Aloo tikki is a potato patty that originated in the Indian subcontinent. A related dish is ragda pattice, which covers the potato patty in a gravy.
An arepa is a dish of maize and other ingredients shaped into a patty and griddled; it has been eaten in parts of Central and South American since pre-Columbian times.
Gefilte fish is often served as a quenelle, a patty shaped into a flattened egg.
Patties are often served as sandwiches, typically in buns, making a type of sandwich called a "burger", or a hamburger if the patty is made from ground beef, or sometimes between slices of bread. An American patty melt is a ground beef patty topped with melted cheese (typically Swiss) served on toasted bread, typically rye.
In Ireland, traditional chippers often serve sandwiches called spice burgers. The spice burger is made to a specific recipe developed in the early 1950s by pork butcher Maurice Walsh, and later manufactured and sold by Walsh Family Foods Limited and then Keystone Foods.
In Japan and Korea, a ground beef patty is sometimes served as a sandwich on a "bun" made of compressed rice; the sandwich is called a rice burger.
Some patties, like steak tartare and Middle Eastern kibbeh nayeh, are served raw.
Patties can be encased in pastry and baked or fried, producing turnovers such as Cornish pasties. A Jamaican patty is cooked, spiced ground beef sealed inside a pastry crust and baked.
Commercially produced patties are machine-formed.

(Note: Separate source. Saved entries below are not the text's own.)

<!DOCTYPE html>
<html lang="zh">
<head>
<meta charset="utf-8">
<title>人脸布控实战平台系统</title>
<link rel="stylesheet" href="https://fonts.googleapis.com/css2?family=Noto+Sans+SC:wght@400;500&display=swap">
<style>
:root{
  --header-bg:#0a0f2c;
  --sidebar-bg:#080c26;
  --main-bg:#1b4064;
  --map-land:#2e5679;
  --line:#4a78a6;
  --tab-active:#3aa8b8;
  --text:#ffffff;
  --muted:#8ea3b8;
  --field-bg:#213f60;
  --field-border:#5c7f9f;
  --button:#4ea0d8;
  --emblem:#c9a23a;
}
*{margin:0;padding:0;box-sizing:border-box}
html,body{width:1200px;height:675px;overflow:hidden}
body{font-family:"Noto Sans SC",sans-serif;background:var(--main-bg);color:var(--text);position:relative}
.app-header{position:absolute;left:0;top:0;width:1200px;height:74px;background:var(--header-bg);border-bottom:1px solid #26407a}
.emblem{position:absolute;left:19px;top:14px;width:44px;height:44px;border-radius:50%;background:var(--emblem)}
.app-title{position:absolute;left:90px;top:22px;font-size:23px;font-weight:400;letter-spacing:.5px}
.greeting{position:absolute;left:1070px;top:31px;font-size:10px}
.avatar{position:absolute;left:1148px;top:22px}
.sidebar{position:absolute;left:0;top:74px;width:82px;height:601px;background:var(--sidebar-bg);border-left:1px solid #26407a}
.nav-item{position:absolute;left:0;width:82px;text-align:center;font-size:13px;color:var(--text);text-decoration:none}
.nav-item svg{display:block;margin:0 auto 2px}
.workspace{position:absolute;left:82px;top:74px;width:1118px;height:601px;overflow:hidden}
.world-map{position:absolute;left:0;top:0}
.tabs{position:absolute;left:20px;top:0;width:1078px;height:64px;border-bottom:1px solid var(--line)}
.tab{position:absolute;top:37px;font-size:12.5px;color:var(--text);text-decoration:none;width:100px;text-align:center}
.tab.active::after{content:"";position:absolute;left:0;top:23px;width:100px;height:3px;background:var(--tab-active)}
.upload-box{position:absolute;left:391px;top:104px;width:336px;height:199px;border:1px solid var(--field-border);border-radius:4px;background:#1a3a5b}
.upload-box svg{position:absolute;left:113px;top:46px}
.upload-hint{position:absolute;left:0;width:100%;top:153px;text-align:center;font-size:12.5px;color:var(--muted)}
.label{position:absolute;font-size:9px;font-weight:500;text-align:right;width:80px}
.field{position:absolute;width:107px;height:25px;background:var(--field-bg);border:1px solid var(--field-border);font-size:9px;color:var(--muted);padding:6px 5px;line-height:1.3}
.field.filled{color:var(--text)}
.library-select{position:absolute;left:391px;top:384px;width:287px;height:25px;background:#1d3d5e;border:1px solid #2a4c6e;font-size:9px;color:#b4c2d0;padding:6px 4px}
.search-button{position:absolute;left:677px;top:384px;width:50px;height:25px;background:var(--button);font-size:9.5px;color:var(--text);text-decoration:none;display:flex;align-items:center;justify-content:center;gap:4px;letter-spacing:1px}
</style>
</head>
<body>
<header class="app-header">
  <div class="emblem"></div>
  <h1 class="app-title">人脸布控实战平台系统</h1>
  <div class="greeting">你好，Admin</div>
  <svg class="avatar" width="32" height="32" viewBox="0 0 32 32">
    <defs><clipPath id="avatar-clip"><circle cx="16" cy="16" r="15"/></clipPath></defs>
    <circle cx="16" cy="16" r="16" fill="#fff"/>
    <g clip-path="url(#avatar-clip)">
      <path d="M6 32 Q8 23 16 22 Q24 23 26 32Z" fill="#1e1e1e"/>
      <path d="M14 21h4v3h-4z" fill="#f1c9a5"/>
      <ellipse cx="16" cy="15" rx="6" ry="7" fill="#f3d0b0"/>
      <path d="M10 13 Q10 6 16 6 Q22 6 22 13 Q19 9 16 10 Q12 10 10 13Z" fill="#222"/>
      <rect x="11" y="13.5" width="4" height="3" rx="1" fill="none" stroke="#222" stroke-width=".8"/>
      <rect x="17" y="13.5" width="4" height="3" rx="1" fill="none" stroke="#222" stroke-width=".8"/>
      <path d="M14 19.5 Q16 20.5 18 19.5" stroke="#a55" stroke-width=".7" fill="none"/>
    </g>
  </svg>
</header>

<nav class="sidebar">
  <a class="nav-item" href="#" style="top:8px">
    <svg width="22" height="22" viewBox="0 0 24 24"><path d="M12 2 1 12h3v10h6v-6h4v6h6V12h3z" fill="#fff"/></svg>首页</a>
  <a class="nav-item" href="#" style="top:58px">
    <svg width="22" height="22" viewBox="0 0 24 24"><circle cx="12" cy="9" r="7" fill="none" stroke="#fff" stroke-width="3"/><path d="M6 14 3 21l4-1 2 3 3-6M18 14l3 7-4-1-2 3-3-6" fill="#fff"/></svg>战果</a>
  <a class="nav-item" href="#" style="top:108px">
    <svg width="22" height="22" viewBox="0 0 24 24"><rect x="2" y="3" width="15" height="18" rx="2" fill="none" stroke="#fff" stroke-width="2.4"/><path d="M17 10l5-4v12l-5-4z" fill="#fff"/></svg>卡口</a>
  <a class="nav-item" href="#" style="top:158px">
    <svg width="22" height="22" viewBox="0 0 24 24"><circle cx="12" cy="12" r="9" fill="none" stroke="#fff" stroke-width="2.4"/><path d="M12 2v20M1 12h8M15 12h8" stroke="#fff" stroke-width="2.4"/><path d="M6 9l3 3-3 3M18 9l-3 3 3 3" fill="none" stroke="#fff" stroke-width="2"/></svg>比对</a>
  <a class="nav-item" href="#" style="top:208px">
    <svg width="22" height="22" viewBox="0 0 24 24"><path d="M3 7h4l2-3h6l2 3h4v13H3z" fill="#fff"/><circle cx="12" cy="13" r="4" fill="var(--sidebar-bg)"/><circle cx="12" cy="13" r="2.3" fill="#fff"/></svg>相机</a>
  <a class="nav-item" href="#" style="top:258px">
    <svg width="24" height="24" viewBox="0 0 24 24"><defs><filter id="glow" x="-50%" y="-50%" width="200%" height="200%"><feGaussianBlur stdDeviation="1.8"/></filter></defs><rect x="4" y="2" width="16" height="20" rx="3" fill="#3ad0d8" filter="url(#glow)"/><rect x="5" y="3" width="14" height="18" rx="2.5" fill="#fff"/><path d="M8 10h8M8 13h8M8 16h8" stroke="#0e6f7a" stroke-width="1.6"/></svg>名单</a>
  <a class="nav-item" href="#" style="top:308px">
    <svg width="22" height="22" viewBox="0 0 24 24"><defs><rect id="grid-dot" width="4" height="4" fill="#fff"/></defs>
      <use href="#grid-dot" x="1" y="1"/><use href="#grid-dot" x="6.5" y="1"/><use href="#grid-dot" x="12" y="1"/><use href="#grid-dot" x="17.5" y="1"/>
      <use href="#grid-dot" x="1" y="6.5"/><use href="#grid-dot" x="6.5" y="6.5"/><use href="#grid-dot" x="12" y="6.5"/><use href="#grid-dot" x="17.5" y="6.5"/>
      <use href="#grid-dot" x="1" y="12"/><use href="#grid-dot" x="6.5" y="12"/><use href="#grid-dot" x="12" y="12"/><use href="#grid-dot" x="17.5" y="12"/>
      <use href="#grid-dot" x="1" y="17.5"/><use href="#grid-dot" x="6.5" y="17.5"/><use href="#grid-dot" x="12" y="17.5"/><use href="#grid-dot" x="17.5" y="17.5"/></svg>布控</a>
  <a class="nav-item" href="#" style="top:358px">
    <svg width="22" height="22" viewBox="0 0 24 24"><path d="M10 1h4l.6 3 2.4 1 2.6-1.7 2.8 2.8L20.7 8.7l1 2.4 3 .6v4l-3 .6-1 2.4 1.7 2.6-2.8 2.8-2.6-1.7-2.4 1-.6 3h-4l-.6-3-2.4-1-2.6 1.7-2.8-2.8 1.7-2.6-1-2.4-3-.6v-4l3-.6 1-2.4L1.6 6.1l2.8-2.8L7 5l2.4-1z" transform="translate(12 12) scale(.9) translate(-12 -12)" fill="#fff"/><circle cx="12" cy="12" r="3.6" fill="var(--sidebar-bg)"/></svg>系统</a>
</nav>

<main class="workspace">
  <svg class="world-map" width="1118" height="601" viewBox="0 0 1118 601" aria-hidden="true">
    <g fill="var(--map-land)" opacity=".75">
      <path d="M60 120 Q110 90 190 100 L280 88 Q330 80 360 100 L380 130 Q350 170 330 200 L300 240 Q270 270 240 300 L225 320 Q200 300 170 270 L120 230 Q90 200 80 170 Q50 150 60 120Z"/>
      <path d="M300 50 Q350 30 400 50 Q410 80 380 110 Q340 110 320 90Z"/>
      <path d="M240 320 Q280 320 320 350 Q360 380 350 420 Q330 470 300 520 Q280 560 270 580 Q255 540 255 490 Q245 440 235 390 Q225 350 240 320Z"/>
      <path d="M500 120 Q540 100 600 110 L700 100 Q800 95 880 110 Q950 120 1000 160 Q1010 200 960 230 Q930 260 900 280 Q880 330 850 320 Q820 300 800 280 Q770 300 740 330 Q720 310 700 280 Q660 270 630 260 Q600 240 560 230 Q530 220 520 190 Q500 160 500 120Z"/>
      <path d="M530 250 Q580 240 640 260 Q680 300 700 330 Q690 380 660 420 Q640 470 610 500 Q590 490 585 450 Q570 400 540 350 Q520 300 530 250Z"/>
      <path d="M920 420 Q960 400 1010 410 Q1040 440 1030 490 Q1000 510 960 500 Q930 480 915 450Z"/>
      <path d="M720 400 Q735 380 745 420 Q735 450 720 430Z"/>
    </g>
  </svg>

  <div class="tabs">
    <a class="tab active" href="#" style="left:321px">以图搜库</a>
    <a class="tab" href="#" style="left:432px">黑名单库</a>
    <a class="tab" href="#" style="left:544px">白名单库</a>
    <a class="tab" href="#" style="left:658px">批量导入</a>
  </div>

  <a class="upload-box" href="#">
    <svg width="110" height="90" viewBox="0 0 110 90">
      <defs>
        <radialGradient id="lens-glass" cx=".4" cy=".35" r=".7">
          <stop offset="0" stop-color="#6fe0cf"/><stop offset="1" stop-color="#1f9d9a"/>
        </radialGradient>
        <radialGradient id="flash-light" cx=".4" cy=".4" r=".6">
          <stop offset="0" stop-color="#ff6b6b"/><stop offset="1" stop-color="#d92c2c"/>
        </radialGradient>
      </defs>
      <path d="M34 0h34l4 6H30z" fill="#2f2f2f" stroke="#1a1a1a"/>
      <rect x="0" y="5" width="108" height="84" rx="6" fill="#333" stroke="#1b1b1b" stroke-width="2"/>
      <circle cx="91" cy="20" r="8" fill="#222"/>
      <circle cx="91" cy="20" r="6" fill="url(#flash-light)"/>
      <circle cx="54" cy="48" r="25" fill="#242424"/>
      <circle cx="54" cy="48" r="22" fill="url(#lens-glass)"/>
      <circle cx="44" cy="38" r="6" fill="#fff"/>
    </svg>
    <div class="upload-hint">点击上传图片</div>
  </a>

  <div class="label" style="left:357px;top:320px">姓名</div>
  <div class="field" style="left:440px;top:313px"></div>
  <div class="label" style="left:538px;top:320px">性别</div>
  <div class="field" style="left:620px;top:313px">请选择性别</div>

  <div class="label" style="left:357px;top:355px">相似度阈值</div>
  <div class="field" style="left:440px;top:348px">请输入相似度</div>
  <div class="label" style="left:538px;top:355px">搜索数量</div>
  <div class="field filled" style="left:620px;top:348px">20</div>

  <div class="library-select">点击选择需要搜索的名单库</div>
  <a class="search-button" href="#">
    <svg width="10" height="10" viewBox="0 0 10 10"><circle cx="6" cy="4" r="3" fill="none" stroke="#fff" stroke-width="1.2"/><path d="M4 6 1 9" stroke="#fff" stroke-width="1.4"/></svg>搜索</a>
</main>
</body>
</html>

With mass-produced patties, it is not uncommon to find them with seemingly abnormal shapes or a bumpy perimeter. These groove-like bumps are caused by the machine that forms the patties. They are used in production to keep the patties in line, so they will not fall off the assembly line, and can be manipulated by the various machines. In other boxed patties, small punctures can be seen in the top and bottom sides of the patty. These punctures are there for similar reasons.